 Nothing happened fractured bone wise until 2 years ago, when I fell down 4 steps while reading a book and saying, "you should never read a book on the stairs"... Result?  Fractured styloid process - most unusual, not a nice sensible Colles fracture. 

This year, after having a nice new knee fitted - working wonderfully after 5 weeks, I fell over my rise and recline chair leg extension. I know now to put the damn thing down each time I get off it.  I fell awkwardly and fractured my right inferior pubic ramus.  I was about to be sent to the geriatric ward - because it is an old person's fracture - they sent me to the diabetic ward when I kicked up a fuss.  I am over 60 but definitely not in my dotage. 
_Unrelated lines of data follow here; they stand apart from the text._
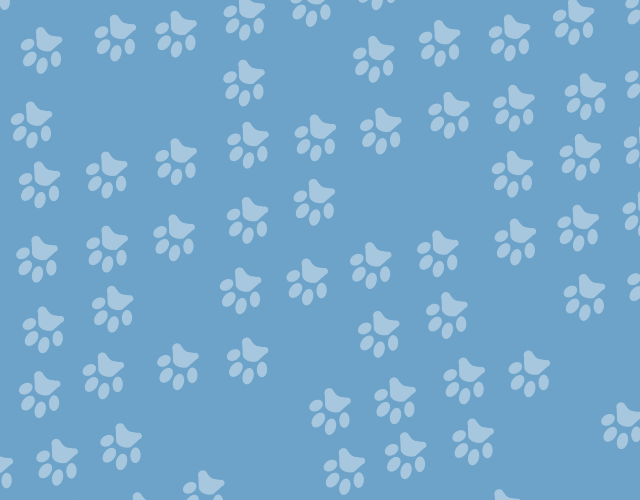
A WebGL 1 fragment shader for this pattern:

```glsl
precision highp float;
// Pale paw prints scattered over a flat blue ground.
// Prints sit on tilted, randomly shifted rows with jitter and gaps;
// each print is a distance field of one smooth pad and four oval toes.

uniform vec2 u_resolution;

const vec3 GROUND_COLOR = vec3(0.43, 0.64, 0.79);
const vec3 PAW_COLOR = vec3(0.65, 0.78, 0.87);
const vec2 CELL = vec2(0.137, 0.133);  // column and row spacing, canvas heights
const float ROW_TILT = 0.18;           // radians
const float JITTER = 0.2;              // full range, in cells
const float FILL_CHANCE = 0.76;        // share of cells holding a print
const float PAW_UNITS = 90.0;          // paw units per canvas height
const float PAD_BLEND = 0.45;          // roundness of the pad's inner curve
const float EDGE_PIXELS = 1.2;
const float FAR = 1000.0;

float hash(vec2 p) {
  return fract(sin(dot(p, vec2(127.1, 311.7))) * 4375.85);
}

vec2 hash2(vec2 p) {
  return vec2(hash(p + 17.3), hash(p + 41.9));
}

// Capsule whose radius runs from ra at a to rb at b
float taperedCapsule(vec2 p, vec2 a, vec2 b, float ra, float rb) {
  vec2 ab = b - a;
  float h = clamp(dot(p - a, ab) / dot(ab, ab), 0.0, 1.0);
  return length(p - a - ab * h) - mix(ra, rb, h);
}

float smoothMin(float a, float b, float k) {
  float h = max(k - abs(a - b), 0.0) / k;
  return min(a, b) - 0.25 * h * h * k;
}

// Approximate distance to an ellipse whose long axis points along angle
float toe(vec2 p, vec2 center, vec2 radii, float angle) {
  vec2 q = p - center;
  float c = cos(angle);
  float s = sin(angle);
  q = vec2(c * q.x + s * q.y, c * q.y - s * q.x);
  float k = length(q / radii);
  return k * (k - 1.0) / max(length(q / (radii * radii)), 0.001);
}

float paw(vec2 p) {
  // Pad: an upper knob and a right corner joined at a broad base
  float knob = taperedCapsule(p, vec2(-0.25, 3.2), vec2(0.45, 1.3), 0.85, 1.5);
  float corner = taperedCapsule(p, vec2(1.2, 1.2), vec2(3.05, 1.75), 1.5, 0.6);
  float d = smoothMin(knob, corner, PAD_BLEND);
  // Toes fan around the lower left
  d = min(d, toe(p, vec2(-2.6, 0.9), vec2(1.3, 0.95), 0.55));
  d = min(d, toe(p, vec2(-2.2, -1.7), vec2(1.5, 1.0), 0.9));
  d = min(d, toe(p, vec2(0.0, -2.9), vec2(1.5, 0.97), 1.3));
  return min(d, toe(p, vec2(2.5, -1.7), vec2(1.4, 0.92), 1.53));
}

// Distance to the nearest print, in paw units
float scatteredPaws(vec2 p) {
  vec2 along = vec2(cos(ROW_TILT), sin(ROW_TILT));
  vec2 across = vec2(-along.y, along.x);
  vec2 grid = vec2(dot(p, along), dot(p, across)) / CELL;
  float nearest = FAR;
  for (int j = -1; j <= 1; j++) {
    float row = floor(grid.y) + float(j);
    float shift = hash(vec2(row, 7.7));
    float column = floor(grid.x - shift);
    for (int i = -1; i <= 1; i++) {
      vec2 cell = vec2(column + float(i), row);
      if (hash(cell) < FILL_CHANCE) {
        vec2 center = cell + 0.5 + (hash2(cell) - 0.5) * JITTER;
        center.x += shift;
        vec2 offset = (grid - center) * CELL;
        vec2 local = along * offset.x + across * offset.y;
        nearest = min(nearest, paw(local * PAW_UNITS));
      }
    }
  }
  return nearest;
}

void main() {
  vec2 p = gl_FragCoord.xy / u_resolution.y;
  float edge = 0.5 * EDGE_PIXELS * PAW_UNITS / u_resolution.y;
  float coverage = 1.0 - smoothstep(-edge, edge, scatteredPaws(p));
  gl_FragColor = vec4(mix(GROUND_COLOR, PAW_COLOR, coverage), 1.0);
}
```
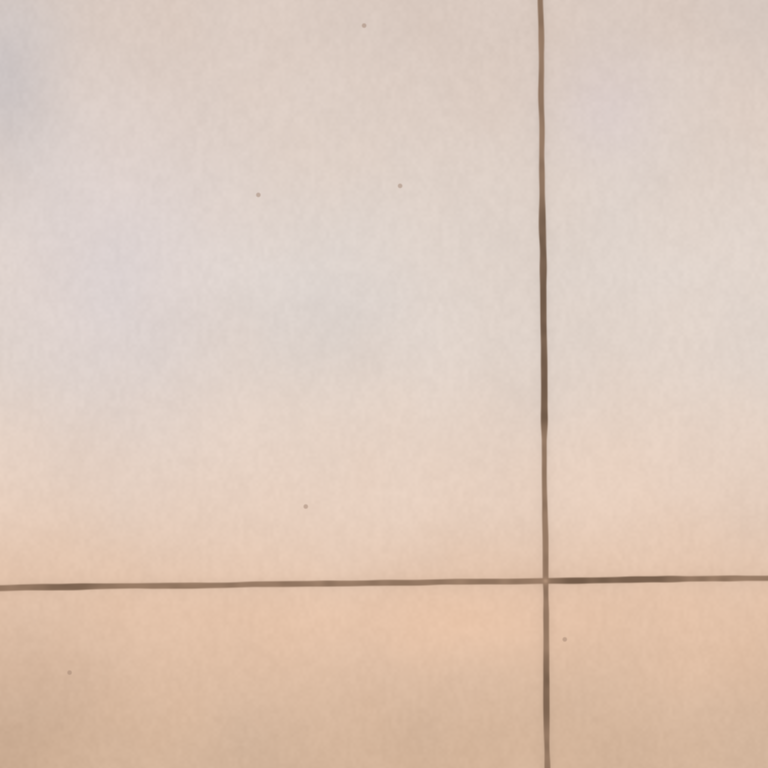
Give the GLSL for this texture, as a three.js fragment shader.

```glsl
// Close view of large pale ceramic floor tiles: one upright and one level joint cross
// at the lower right. Light runs from warm peach below to cool grey above, with value
// noise for clouding and grain, and slightly tilted, unevenly worn brown grout lines.

varying vec2 vUv;

float hash(vec2 p) {
  vec3 q = fract(vec3(p.xyx) * 0.1031);
  q += dot(q, q.yzx + 33.33);
  return fract((q.x + q.y) * q.z);
}

float noise(vec2 p) {
  vec2 cell = floor(p);
  vec2 f = fract(p);
  f = f * f * (3.0 - 2.0 * f);
  return mix(mix(hash(cell), hash(cell + vec2(1.0, 0.0)), f.x),
             mix(hash(cell + vec2(0.0, 1.0)), hash(cell + vec2(1.0, 1.0)), f.x), f.y);
}

float fbm(vec2 p) {
  float sum = 0.0;
  float amplitude = 0.5;
  for (int i = 0; i < 4; i++) {
    sum += amplitude * noise(p);
    p = p * 2.03 + 17.3;
    amplitude *= 0.5;
  }
  return sum;
}

// Soft round patch of light, 1 at its centre
float glow(vec2 p, vec2 centre, vec2 radius) {
  vec2 d = (p - centre) / radius;
  return exp(-dot(d, d));
}

// 1 between a and b with soft ends
float span(float x, float a, float b) {
  return smoothstep(a - 0.02, a + 0.02, x) - smoothstep(b - 0.02, b + 0.02, x);
}

// Solid core of a joint with a soft edge
float joint(float d, float halfWidth) {
  return 1.0 - smoothstep(halfWidth - 0.0016, halfWidth + 0.0018, abs(d));
}

vec3 tileColor(vec2 p) {
  // Warm to cool light, with its bands bent by slow noise
  float y = p.y + 0.07 * (fbm(p * 3.0 + 4.0) - 0.47);
  vec3 color = mix(vec3(0.825, 0.705, 0.605), vec3(0.885, 0.760, 0.665), smoothstep(0.0, 0.23, y));
  color = mix(color, vec3(0.905, 0.815, 0.750), smoothstep(0.20, 0.37, y));
  color = mix(color, vec3(0.880, 0.828, 0.792), smoothstep(0.34, 0.56, y));
  color = mix(color, vec3(0.852, 0.792, 0.755), smoothstep(0.62, 1.0, y));

  // Cool sheen on the left, shaded corners, peach glow beside the crossing
  color = mix(color, vec3(0.865, 0.825, 0.825), 0.75 * glow(p, vec2(0.14, 0.66), vec2(0.17, 0.20)));
  color = mix(color, vec3(0.860, 0.830, 0.815), 0.6 * glow(p, vec2(0.43, 0.61), vec2(0.13, 0.09)));
  color = mix(color, vec3(0.865, 0.815, 0.815), 0.6 * glow(p, vec2(0.79, 0.86), vec2(0.06, 0.07)));
  color = mix(color, vec3(0.795, 0.765, 0.765), 0.8 * glow(p, vec2(0.0, 0.90), vec2(0.08, 0.13)));
  color = mix(color, vec3(0.920, 0.775, 0.665), 0.7 * glow(p, vec2(0.60, 0.19), vec2(0.17, 0.05)));
  color -= 0.04 * glow(p, vec2(0.0, 0.08), vec2(0.12, 0.13));

  // Clouding, faint colour drift and fine grain
  color += 0.035 * (fbm(p * 9.0) - 0.47);
  color += vec3(0.020, 0.0, -0.016) * (fbm(p * 6.0 + 31.0) - 0.47);
  color += 0.016 * (noise(p * vec2(150.0, 95.0)) - 0.5);
  color += 0.012 * (noise(p * 260.0 + 9.0) - 0.5);
  return color;
}

void main() {
  vec2 p = vUv;
  vec3 color = tileColor(p);

  // Signed distances to the two tilted joints, with a small waver
  float upright = p.x - (0.7125 - 0.0085 * p.y) - 0.0012 * (noise(vec2(p.y * 24.0, 3.0)) - 0.5);
  float level = p.y - (0.2345 + 0.0130 * p.x) - 0.0010 * (noise(vec2(p.x * 24.0, 8.0)) - 0.5);

  // Worn widths, and stretches where the grout is darker
  float uprightDark = span(p.y, 0.44, 0.73) + 0.6 * span(p.y, 0.06, 0.14);
  float levelDark = 0.8 * span(p.x, 0.05, 0.12) + 0.9 * span(p.x, 0.72, 0.88);
  float uprightLine = joint(upright, 0.0030 + 0.0008 * uprightDark + 0.0007 * noise(vec2(p.y * 40.0, 1.0)));
  float levelLine = joint(level, 0.0031 + 0.0005 * levelDark + 0.0007 * noise(vec2(p.x * 40.0, 2.0)));

  // Soft shade where the tile edges round off into the joints
  color *= 1.0 - 0.07 * exp(-abs(upright) / 0.006) - 0.06 * exp(-abs(level) / 0.006);

  // Grout
  vec3 paleGrout = vec3(0.62, 0.50, 0.41);
  vec3 darkGrout = vec3(0.41, 0.32, 0.25);
  float mottle = 0.35 * noise(p * 70.0);
  color = mix(color, mix(paleGrout, darkGrout, min(0.15 + mottle + 0.6 * uprightDark, 1.0)), 0.92 * uprightLine);
  color = mix(color, mix(paleGrout, darkGrout, min(0.10 + mottle + 0.6 * levelDark, 1.0)), 0.92 * levelLine);
  color = mix(color, vec3(0.74, 0.61, 0.51), 0.7 * glow(vec2(upright, level), vec2(0.0), vec2(0.004)));

  // Small dirt specks scattered sparsely over the tiles
  vec2 cell = floor(p * 14.0);
  vec2 offset = fract(p * 14.0) - 0.2 - 0.6 * vec2(hash(cell + 5.0), hash(cell + 11.0));
  float speck = step(0.96, hash(cell + 23.0)) * (1.0 - smoothstep(0.02, 0.06, length(offset)));
  color = mix(color, vec3(0.62, 0.51, 0.44), 0.5 * speck);

  gl_FragColor = vec4(color, 1.0);
}
```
Nothing could be done I was told, it's a very painful fracture, I was told but nothing could be done apart from manage the pain. I couldn't be sent home - husband was in a different hospital. 

I cannot begin to describe just how painful this fracture is and if it is the case that this is an old person's fracture, may the good lord help them.  I was able to take charge of my own physical care - washing/showering, toileting etc.I was also able to manage my daily care but the pain was never managed successfully. Morphine is horrid and I chucked the codeine in the bin on coming home, some of the nurses gave me one level of codeine, others half this amount.  Bed exercises and physio a couple of times per week.  I came home 5 weeks after the fall and I eventually got back to work on a phased return over 10 weeks later.  Still not 100%, the muscles are taking forever to mend.

I was sent for a Dexa scan and the results are in, though I don't know them yet.  I would bet it is osteoporosis having been diagnosed with osteopenia 10 years ago (nothing was done or said to me at this time other than eat more cheese).  Wonder what I will be told this time...."

Have A Great Story About This Topic?

Do you have a great story about this? Share it!

[ ? ]

Upload 1-4 Pictures or Graphics (optional)[ ? ]


Click here to upload more images (optional)

Author Information (optional)

To receive credit as the author, enter your information below.

(first or full name)

(e.g., City, State, Country)

Submit Your Contribution

  •  submission guidelines.

(You can preview and edit on the next page)